> **Work task**: Look through the data below and say how many of its lines contain "function", adding nothing else.

-*-

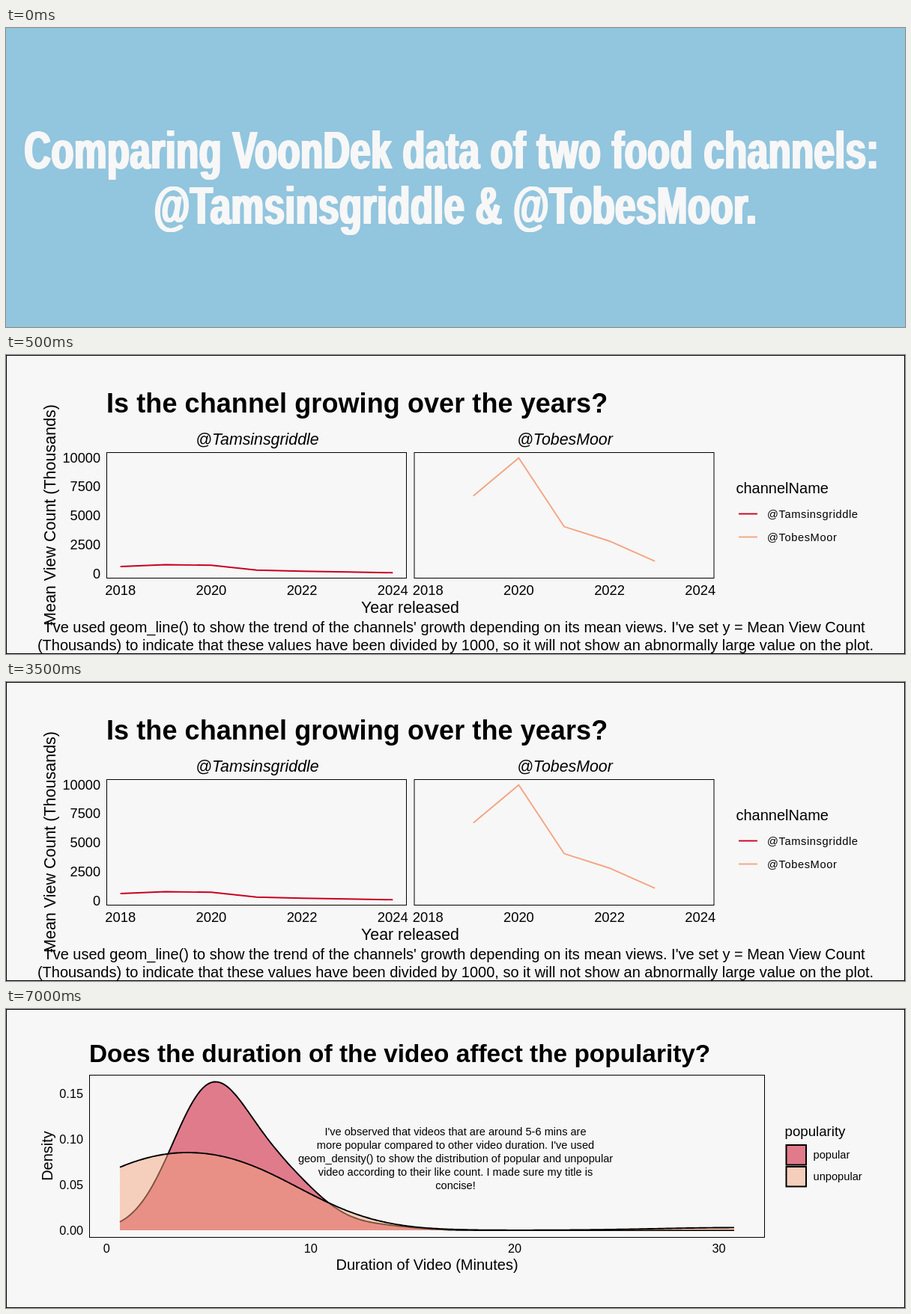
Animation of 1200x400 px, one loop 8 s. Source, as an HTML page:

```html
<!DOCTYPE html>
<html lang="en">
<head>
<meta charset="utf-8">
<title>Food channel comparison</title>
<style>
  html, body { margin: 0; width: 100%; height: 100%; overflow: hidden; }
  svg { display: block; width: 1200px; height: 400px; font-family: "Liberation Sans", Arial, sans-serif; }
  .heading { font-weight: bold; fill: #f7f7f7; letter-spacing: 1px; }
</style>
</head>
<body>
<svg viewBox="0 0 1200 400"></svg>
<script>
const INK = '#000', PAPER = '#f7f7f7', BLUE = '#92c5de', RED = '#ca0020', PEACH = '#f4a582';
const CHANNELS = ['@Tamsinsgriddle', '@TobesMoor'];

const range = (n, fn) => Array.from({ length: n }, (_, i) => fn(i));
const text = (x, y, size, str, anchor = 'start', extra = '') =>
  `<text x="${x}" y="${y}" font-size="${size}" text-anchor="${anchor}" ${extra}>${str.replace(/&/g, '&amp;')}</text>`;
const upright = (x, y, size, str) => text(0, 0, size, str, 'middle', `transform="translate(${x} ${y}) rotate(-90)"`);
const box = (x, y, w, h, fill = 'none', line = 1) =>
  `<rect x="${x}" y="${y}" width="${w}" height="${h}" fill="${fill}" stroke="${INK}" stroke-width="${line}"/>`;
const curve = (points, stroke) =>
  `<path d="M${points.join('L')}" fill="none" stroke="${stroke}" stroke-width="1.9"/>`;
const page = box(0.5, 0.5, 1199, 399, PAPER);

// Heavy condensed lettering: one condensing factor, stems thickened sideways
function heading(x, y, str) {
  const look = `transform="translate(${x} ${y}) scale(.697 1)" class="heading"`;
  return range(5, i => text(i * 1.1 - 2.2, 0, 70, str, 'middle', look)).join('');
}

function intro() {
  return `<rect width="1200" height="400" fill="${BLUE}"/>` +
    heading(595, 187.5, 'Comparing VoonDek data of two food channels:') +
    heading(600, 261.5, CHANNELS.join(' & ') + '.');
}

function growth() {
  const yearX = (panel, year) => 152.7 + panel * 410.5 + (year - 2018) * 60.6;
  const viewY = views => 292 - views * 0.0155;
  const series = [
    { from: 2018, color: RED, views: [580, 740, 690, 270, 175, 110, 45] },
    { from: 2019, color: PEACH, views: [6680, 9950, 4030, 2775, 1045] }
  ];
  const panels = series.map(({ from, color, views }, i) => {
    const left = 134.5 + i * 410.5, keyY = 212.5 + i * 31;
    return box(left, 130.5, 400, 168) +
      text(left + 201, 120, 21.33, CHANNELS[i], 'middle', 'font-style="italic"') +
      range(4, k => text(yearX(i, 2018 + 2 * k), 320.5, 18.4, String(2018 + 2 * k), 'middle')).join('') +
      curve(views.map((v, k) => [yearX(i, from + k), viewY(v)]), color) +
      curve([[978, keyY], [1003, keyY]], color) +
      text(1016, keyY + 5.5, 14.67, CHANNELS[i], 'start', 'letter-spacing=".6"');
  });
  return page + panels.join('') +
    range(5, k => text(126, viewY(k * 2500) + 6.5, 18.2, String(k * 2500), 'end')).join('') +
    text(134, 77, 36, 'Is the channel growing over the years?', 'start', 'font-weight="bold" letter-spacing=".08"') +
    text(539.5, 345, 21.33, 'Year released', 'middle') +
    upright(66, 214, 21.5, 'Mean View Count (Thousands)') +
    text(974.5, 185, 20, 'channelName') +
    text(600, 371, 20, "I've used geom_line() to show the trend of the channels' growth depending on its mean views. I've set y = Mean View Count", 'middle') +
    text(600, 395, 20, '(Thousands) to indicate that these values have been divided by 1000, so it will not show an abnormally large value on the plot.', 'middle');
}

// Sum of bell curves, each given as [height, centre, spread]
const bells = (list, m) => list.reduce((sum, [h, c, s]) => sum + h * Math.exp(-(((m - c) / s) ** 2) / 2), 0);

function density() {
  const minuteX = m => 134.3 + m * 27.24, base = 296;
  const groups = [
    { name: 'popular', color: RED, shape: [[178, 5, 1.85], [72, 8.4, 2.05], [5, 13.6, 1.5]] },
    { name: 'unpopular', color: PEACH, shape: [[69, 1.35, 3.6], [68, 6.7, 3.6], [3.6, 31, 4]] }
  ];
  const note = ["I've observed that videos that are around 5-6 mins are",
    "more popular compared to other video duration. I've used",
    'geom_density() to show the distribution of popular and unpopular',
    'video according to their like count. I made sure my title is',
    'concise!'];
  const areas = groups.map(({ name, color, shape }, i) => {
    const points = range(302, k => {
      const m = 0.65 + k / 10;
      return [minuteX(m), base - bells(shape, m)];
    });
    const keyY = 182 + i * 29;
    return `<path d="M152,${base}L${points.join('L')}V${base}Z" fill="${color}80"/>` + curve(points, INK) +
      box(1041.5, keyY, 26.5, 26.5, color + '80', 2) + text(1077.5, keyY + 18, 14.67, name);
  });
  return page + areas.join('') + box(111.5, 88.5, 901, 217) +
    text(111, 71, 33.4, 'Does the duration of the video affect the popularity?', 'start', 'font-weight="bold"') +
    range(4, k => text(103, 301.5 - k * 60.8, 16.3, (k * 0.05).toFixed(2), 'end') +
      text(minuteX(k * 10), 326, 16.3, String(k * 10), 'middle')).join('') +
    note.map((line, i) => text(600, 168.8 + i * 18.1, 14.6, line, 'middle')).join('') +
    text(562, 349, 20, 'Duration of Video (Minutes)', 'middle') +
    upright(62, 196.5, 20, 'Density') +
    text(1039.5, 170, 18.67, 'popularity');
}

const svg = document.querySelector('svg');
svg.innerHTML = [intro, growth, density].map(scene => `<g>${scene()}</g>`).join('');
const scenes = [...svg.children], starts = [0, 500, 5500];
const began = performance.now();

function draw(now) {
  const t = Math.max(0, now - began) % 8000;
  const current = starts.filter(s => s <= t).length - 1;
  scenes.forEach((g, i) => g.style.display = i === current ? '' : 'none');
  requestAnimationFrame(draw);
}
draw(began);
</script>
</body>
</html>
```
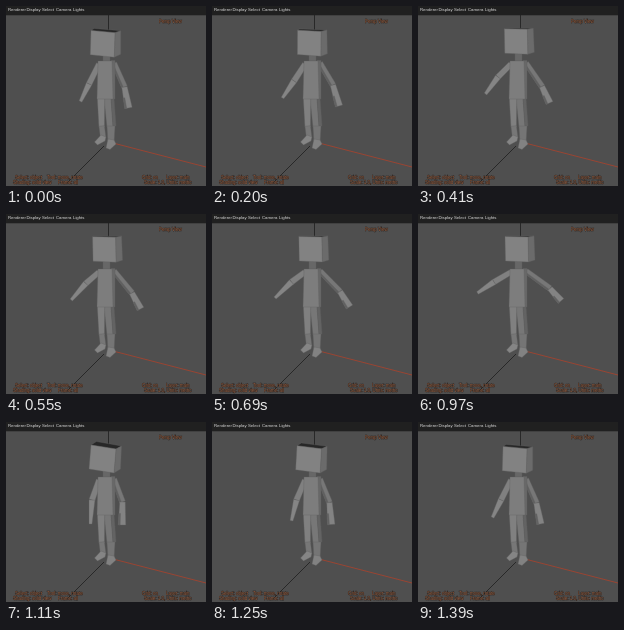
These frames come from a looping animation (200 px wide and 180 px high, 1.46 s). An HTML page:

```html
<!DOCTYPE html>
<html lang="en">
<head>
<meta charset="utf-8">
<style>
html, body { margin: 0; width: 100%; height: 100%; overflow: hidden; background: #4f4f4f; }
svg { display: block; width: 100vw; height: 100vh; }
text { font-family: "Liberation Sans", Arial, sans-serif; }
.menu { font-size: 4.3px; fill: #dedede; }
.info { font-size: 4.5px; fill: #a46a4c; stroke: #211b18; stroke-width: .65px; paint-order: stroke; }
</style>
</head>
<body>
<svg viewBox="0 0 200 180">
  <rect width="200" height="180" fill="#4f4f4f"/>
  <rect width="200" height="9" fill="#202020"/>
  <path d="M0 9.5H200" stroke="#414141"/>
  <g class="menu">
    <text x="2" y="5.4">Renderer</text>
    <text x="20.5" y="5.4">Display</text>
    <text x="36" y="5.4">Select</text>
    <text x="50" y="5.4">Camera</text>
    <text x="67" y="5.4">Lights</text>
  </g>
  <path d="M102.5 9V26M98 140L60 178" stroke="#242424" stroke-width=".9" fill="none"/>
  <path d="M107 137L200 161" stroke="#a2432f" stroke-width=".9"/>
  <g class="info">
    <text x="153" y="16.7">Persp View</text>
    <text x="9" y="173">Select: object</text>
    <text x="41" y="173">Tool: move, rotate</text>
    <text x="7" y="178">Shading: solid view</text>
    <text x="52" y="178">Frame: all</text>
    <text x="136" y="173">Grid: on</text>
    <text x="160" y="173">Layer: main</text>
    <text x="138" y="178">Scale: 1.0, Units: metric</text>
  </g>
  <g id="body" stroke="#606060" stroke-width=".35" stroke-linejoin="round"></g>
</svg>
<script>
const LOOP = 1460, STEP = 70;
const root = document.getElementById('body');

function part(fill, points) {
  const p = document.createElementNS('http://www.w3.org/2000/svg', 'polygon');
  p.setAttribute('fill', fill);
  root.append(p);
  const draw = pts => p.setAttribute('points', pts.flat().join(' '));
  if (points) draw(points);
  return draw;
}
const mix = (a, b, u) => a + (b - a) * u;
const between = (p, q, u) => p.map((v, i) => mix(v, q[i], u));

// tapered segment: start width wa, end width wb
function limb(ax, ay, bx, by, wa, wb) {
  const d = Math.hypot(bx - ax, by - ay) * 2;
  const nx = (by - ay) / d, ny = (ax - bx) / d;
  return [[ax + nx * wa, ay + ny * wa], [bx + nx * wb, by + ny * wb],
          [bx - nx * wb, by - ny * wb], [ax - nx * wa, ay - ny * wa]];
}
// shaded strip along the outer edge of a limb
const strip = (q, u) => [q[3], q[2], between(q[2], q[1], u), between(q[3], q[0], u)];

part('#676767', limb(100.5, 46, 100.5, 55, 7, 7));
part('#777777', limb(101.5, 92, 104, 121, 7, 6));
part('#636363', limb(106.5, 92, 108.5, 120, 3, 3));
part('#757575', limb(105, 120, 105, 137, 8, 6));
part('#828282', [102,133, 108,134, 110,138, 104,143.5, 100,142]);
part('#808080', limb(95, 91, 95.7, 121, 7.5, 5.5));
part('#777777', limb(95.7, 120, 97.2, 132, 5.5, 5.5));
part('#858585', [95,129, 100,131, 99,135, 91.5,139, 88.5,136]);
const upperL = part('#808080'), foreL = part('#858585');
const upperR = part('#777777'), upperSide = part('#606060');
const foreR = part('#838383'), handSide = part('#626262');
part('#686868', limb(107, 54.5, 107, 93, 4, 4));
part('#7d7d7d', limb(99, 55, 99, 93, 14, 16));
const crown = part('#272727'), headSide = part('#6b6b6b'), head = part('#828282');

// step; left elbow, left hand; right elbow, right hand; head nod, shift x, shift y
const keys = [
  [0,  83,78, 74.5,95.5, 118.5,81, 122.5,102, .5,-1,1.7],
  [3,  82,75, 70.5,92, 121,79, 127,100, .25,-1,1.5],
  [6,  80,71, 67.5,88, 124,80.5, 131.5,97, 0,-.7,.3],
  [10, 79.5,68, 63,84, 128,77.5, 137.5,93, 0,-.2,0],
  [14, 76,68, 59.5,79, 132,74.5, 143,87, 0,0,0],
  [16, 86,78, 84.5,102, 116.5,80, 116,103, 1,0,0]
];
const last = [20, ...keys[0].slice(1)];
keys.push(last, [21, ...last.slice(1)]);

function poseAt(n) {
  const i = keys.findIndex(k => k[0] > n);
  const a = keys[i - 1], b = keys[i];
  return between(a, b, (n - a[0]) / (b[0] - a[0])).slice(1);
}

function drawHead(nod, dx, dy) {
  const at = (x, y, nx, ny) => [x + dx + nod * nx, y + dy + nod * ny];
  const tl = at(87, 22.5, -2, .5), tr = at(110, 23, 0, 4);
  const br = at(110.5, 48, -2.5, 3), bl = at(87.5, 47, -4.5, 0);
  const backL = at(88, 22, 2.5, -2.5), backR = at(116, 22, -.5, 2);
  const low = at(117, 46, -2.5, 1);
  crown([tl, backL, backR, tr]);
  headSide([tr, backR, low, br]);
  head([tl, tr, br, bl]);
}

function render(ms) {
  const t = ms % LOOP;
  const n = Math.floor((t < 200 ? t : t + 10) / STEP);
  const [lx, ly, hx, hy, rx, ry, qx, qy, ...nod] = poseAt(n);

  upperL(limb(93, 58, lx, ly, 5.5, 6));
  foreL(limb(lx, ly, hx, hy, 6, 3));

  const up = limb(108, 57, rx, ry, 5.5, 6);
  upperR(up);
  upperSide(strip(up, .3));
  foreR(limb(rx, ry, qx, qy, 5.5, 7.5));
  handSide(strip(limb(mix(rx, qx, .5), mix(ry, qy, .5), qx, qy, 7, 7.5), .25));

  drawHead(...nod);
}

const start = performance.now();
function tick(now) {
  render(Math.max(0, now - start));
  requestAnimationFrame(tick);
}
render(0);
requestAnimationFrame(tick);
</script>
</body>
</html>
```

-*-

> **Result of the exercise**: 11